Introduced June 1981
When Texas Instruments (often known as just “TI”) entered the home computer, it wasn’t a typical player. Most machines were made by startups, or companies that had specialised in calculators and electronic games. Instead, TI was a massive and long-established electronics manufacturer which could trace its origins back to the 1930s, and by 1981 it was the largest semiconductor company in the world.
Rivals such as Motorola were happy to supply all the important bits and bobs to go into these new microcomputers, but that was as far as it went. However, TI chose to leverage its considerable expertise in silicon to try to carve out a slice of the market for itself.

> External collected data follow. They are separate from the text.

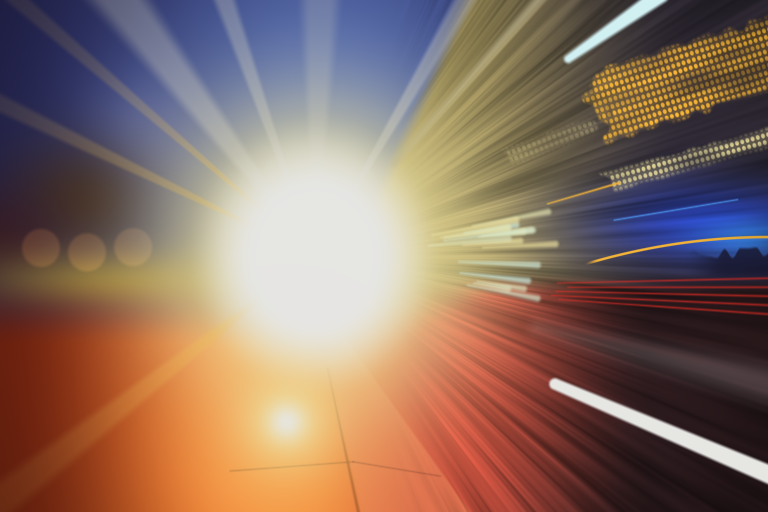
Write a Shadertoy shader that draws this background.

```glsl
const vec2 SUN = vec2(.615, .5);
const vec3 CREAM = vec3(.93, .88, .62);
const vec3 GOLD = vec3(.95, .7, .22);
const vec3 WHITE = vec3(.9, .9, .89);

float hash(vec2 p) {
  vec3 q = fract(p.xyx * .1031);
  q += dot(q, q.yzx + 33.33);
  return fract((q.x + q.y) * q.z);
}

float noise(vec2 p) {
  vec2 i = floor(p), f = fract(p);
  f *= f * (3. - 2. * f);
  return mix(mix(hash(i), hash(i + vec2(1, 0)), f.x),
             mix(hash(i + vec2(0, 1)), hash(i + 1.), f.x), f.y);
}

float glow(vec2 p, vec2 center, vec2 size) {
  vec2 d = (p - center) / size;
  return exp(-dot(d, d));
}

// Tapered capsule with a soft rim
float streak(vec2 p, vec2 a, vec2 b, float ra, float rb, float soft) {
  vec2 d = b - a;
  float t = clamp(dot(p - a, d) / dot(d, d), 0., 1.);
  return 1. - smoothstep(-soft, soft, length(p - a - d * t) - mix(ra, rb, t));
}

float beam(float angle, float direction, float width) {
  return 1. - smoothstep(.35 * width, width, abs(angle - direction));
}

// Tilted panel of small smeared lamps
float lampMesh(vec2 p, vec2 center, vec2 halfSize, float tilt) {
  float c = cos(tilt), s = sin(tilt);
  vec2 q = mat2(c, -s, s, c) * (p - center);
  vec2 edge = abs(q) - halfSize * (.85 + .3 * noise(q.yx * 45.));
  float panel = 1. - smoothstep(-.008, .008, max(edge.x, edge.y));
  float dots = 1. - smoothstep(.2, .5, length(abs(fract(q * vec2(95, 75)) - .5)));
  return panel * (.3 + .7 * dots) * (.5 + .6 * noise(q * vec2(12, 50)));
}

vec3 skyAndFacade(vec2 p) {
  vec3 c = mix(vec3(.13, .12, .29), vec3(.33, .43, .71), glow(p, vec2(.64, .78), vec2(.42, .45)));
  c = mix(c, vec3(.4, .45, .68), .6 * glow(p, vec2(.29, .74), vec2(.12)));
  c = mix(c, vec3(.25, .17, .12), .9 * glow(p, vec2(.16, .61), vec2(.15, .12)));
  c = mix(c, vec3(.24, .11, .13), .8 * glow(p, vec2(0, .53), vec2(.12, .1)));
  c = mix(c, vec3(.64, .52, .2), .85 * glow(p, vec2(.25, .45), vec2(.28, .06)));
  vec3 facade = mix(vec3(.62, .56, .34), vec3(.17, .15, .19), smoothstep(.8, 1.35, p.x));
  c = mix(c, facade, smoothstep(-.015, .025, p.x - .762 - .454 * (p.y - .678)));
  c = mix(c, vec3(.14, .22, .62), glow(p, vec2(1.4, .565), vec2(.23, .075)));
  return mix(c, vec3(.2, .5, .86), .8 * glow(p, vec2(1.47, .535), vec2(.1, .035)));
}

vec3 ground(vec2 p) {
  vec3 c = mix(vec3(.46, .14, .06), vec3(.94, .45, .17), smoothstep(0., .48, p.x));
  c = mix(c, vec3(.8, .31, .24), smoothstep(.58, .85, p.x));
  c = mix(c, vec3(.15, .09, .1), smoothstep(.85, 1.28, p.x));
  c = mix(c, vec3(.97, .7, .35), .75 * glow(p, vec2(.54, .1), vec2(.2, .22)));
  // Pavement and joints
  float kerb = smoothstep(-.004, .004, p.x - .918 + .718 * p.y);
  float slab = smoothstep(0., .01, p.x - .7 + .21 * p.y) * (1. - kerb);
  c = mix(c, vec3(.92, .55, .36), .45 * slab);
  float joint = streak(p, vec2(.64, .28), vec2(.7, 0), .001, .003, .003)
    + streak(p, vec2(.45, .08), vec2(.69, .098), .001, .001, .003)
    + streak(p, vec2(.69, .098), vec2(.86, .07), .001, .001, .003);
  return c * (1. - .22 * min(joint, 1.));
}

void mainImage(out vec4 fragColor, in vec2 fragCoord) {
  vec2 p = fragCoord / iResolution.y, ray = p - SUN;
  float r = length(ray), angle = atan(ray.y, ray.x);
  float right = smoothstep(.75, 1., p.x);

  // Scene with radial motion blur on the right
  float land = 1. - smoothstep(mix(.32, .42, right), .47, p.y);
  vec3 c = mix(skyAndFacade(p), ground(p), land);
  float blur = noise(vec2(angle * 45., r * 3.)) + .5 * noise(vec2(angle * 130., r * 5.));
  c *= 1. + right * .5 * (blur - .75);
  c += .16 * streak(p, vec2(1.05, .36), vec2(1.5, .25), .005, .035, .03);

  // Distant treeline and bokeh
  float trees = smoothstep(1.33, 1.42, p.x) * smoothstep(.44, .47, p.y);
  trees *= 1. - smoothstep(-.004, .004, p.y - .495 - .025 * noise(vec2(p.x * 65., 2)));
  c = mix(c, vec3(.1, .1, .2), .85 * trees);
  for (float i = 0.; i < 3.; i++) {
    float d = length(p - vec2(.08 + .09 * i, .505 + .02 * hash(vec2(i, 4))));
    c += vec3(.13, .08, .03) * (1. - smoothstep(.032, .042, d));
  }

  // Lamp panels and thin trails
  c = mix(c, GOLD, lampMesh(p, vec2(1.36, .85), vec2(.2, .065), .3));
  c = mix(c, CREAM, lampMesh(p, vec2(1.355, .69), vec2(.17, .016), .27));
  c = mix(c, CREAM, .35 * lampMesh(p, vec2(1.08, .725), vec2(.09, .014), .35));
  c = mix(c, GOLD, streak(p, vec2(1.07, .602), vec2(1.21, .643), .001, .002, .003));
  float arc = abs(p.y - .537 + .414 * (1.5 - p.x) * (1.5 - p.x));
  c = mix(c, GOLD, smoothstep(1.14, 1.17, p.x) * (1. - smoothstep(.001, .004, arc)));
  c = mix(c, vec3(.3, .6, .95), streak(p, vec2(1.2, .57), vec2(1.44, .61), .001, .001, .003));
  for (float i = 0.; i < 5.; i++) {
    vec2 start = vec2(1.06 + .05 * hash(vec2(i, 9)), .415 + .008 * i);
    float trail = streak(p, start, vec2(1.52, .385 + .018 * i), .001, .002, .003);
    c = mix(c, vec3(.85, .17, .14), .75 * trail);
  }

  // Sunlight halo and beams
  c = mix(c, CREAM, .95 * exp(-pow(r / .33, 3.)));
  float pale = .55 * beam(angle, 2.22, .1) + .5 * beam(angle, 1.91, .05)
    + .35 * beam(angle, 1.55, .1) + .6 * beam(angle, 1.04, .045);
  c = mix(c, vec3(.82, .81, .74), pale * exp(-.8 * r));
  float warm = beam(angle, 2.43, .03) + beam(angle, 2.69, .035) + beam(angle, -2.48, .06);
  c = mix(c, vec3(.92, .75, .35), .6 * warm * exp(-2.2 * r));

  // Blurred shop lights
  for (float i = 0.; i < 16.; i++) {
    float a = mix(-.22, .2, hash(vec2(i, 1))), from = .2 + .13 * hash(vec2(i, 2));
    vec2 dir = vec2(cos(a), sin(a)), start = SUN + dir * from;
    vec2 end = start + dir * (.06 + .12 * hash(vec2(i, 3)));
    vec3 tint = mix(CREAM, vec3(.8, .93, .9), hash(vec2(i, 5)));
    c = mix(c, tint, .65 * streak(p, start, end, .001, .006, .005));
  }

  // Sun core and low flare
  c = mix(c, WHITE, 1. - smoothstep(.12, .27, length(ray * vec2(1.05, .95))));
  c = mix(c, CREAM, .8 * glow(p, vec2(.56, .176), vec2(.085)));
  c = mix(c, WHITE, .9 * glow(p, vec2(.56, .176), vec2(.035)));

  // Bold light trails and vignette
  c = mix(c, vec3(.75, .72, .58), .6 * streak(p, vec2(.77, .68), vec2(1.06, 1.01), .003, .008, .01));
  c *= 1. - .22 * smoothstep(.55, 1., length(p - vec2(.75, .5)));
  c = mix(c, vec3(.82, .94, .95), streak(p, vec2(1.11, .885), vec2(1.29, 1.01), .008, .016, .005));
  c = mix(c, WHITE, streak(p, vec2(1.084, .25), vec2(1.51, .07), .011, .018, .004));
  fragColor = vec4(clamp(c, 0., 1.), 1);
}
```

In 1979 TI launched the TI-99/4, based on the 16-bit Texas Instruments TMS9000 CPU. The TI-99/4 was expensive, had a horrible keyboard and was limited in expansion capabilities. Two years later, TI fixed many of these issues with the improved TI-99/4A with a massively improved keyboard, clever expansion system and – crucially – a price tag that was half that of the original. The TI-99/4A looked promising to consumers, and sales started to take off.
It was a good-looking machine, with plenty of brushed aluminium and black which was in line with the aesthetics of the time. It wasn’t cheap, but the 4A’s price ticket of $525 was at least competitive unlike the 4. The graphics and sound were amongst the best in its class, so initially at least it seemed like a compelling proposition.
|Texas Instruments TI-99/4A|
At its heart was the TMS9000 CPU, a sophisticated beast that was essentially a 1970s Texas TI-990 minicomputer on a single chip. It should have allowed the 99/4A to be one of the most powerful microcomputers on the market, but instead it was a major source of problems. Because building a full 16-bit system would be prohibitively expensive, almost all the internal architecture is just 8-bit which negated the possible performance impact. More difficult still was the fact that the 16-bit CPU’s instruction set was twice as memory hungry as a contemporary 8-bit CPU.
To get around this, TI essentially created an 8-bit virtual machine using an intermediate language called GPL. This made coding more efficient and was a technically advanced technique, but the processing limitations of the hardware meant that all of this sophistication created a computer that was significantly slower than its 8-bit rivals, despite running with a 16-bit core.
No computer of the era was perfect though, so the TI-99/4A wasn’t disadvantaged as much as you might think. But there were other problems – and the main one was software. TI were reluctant to share information about the platform with independent developers, instead TI wanted to produce the bulk of the software and peripherals for the 99/4A themselves – and thus profit from them. In truth, the TI-99/4A was probably better than most offerings but it was much weaker than the likes of the venerable Apple II or the upstart Commodore VIC-20.
But there was trouble brewing, and it was the Commodore VIC-20 which would deliver it in a giant tankard with a single raised finger painted on the side. Commodore’s boss – the legendary Jack Tramiel – loathed TI for nearly bankrupting his business during the pocket calculator wars of the 1970s. The VIC-20 ran on the 8-bit 6502 CPU (built by Commodore subsidiary MOS Technology) which was cheap, fast and well understood by programmers. The VIC-20 wasn’t as sophisticated as the TI-99/4A, but it was about half the price… at first.
Tramiel dropped the price of the VIC-20, TI followed suit. A price war emerged with both Commodore and TI dropping the prices until both units were shipping at less than $100. TI was haemorrhaging cash at this price point, but sales were good and it thought it could make the money back on software and peripherals. It couldn’t. TI started to lose hundreds of millions of dollars in this price war, driving the whole corporation into a sea of red ink. Even cost-cutting in production couldn’t turn it around – late 99/4As swapping to a cheaper beige case rather than the snazzy aluminium-and-steel one.
|Late model fully-expanded TI-99/4A|
TI couldn’t sustain these losses, and in late 1983 it announced that the TI-99/4A would be discontinued. Production ended in the spring on 1984 and TI cancelled the interesting TI-99/2 and TI-99/8 systems that it was working on. Instead TI switched its efforts to 8088-based PCs running DOS, machines that were better than the IBM PC but weren’t IBM PC-compatible. In retrospect this was not a winning market strategy either. On and off TI stuck with the PC business, coming up with the TravelMate line of laptops which were quite successful, but TI sold their PC business to Acer in 1997.
Ultimately TI went back to concentrating on making the components that make the world go around apart from one consumer product – calculators. Yes, the product that so ired Jack Tramiel is still a profitable line for TI and outlasted the Company that dared to challenge it.
Max Mustermann via Wikimedia Commons – CC BY-SA 2.0
Leigh Anthony Dehaney via Flickr – CC BY-NC 2.0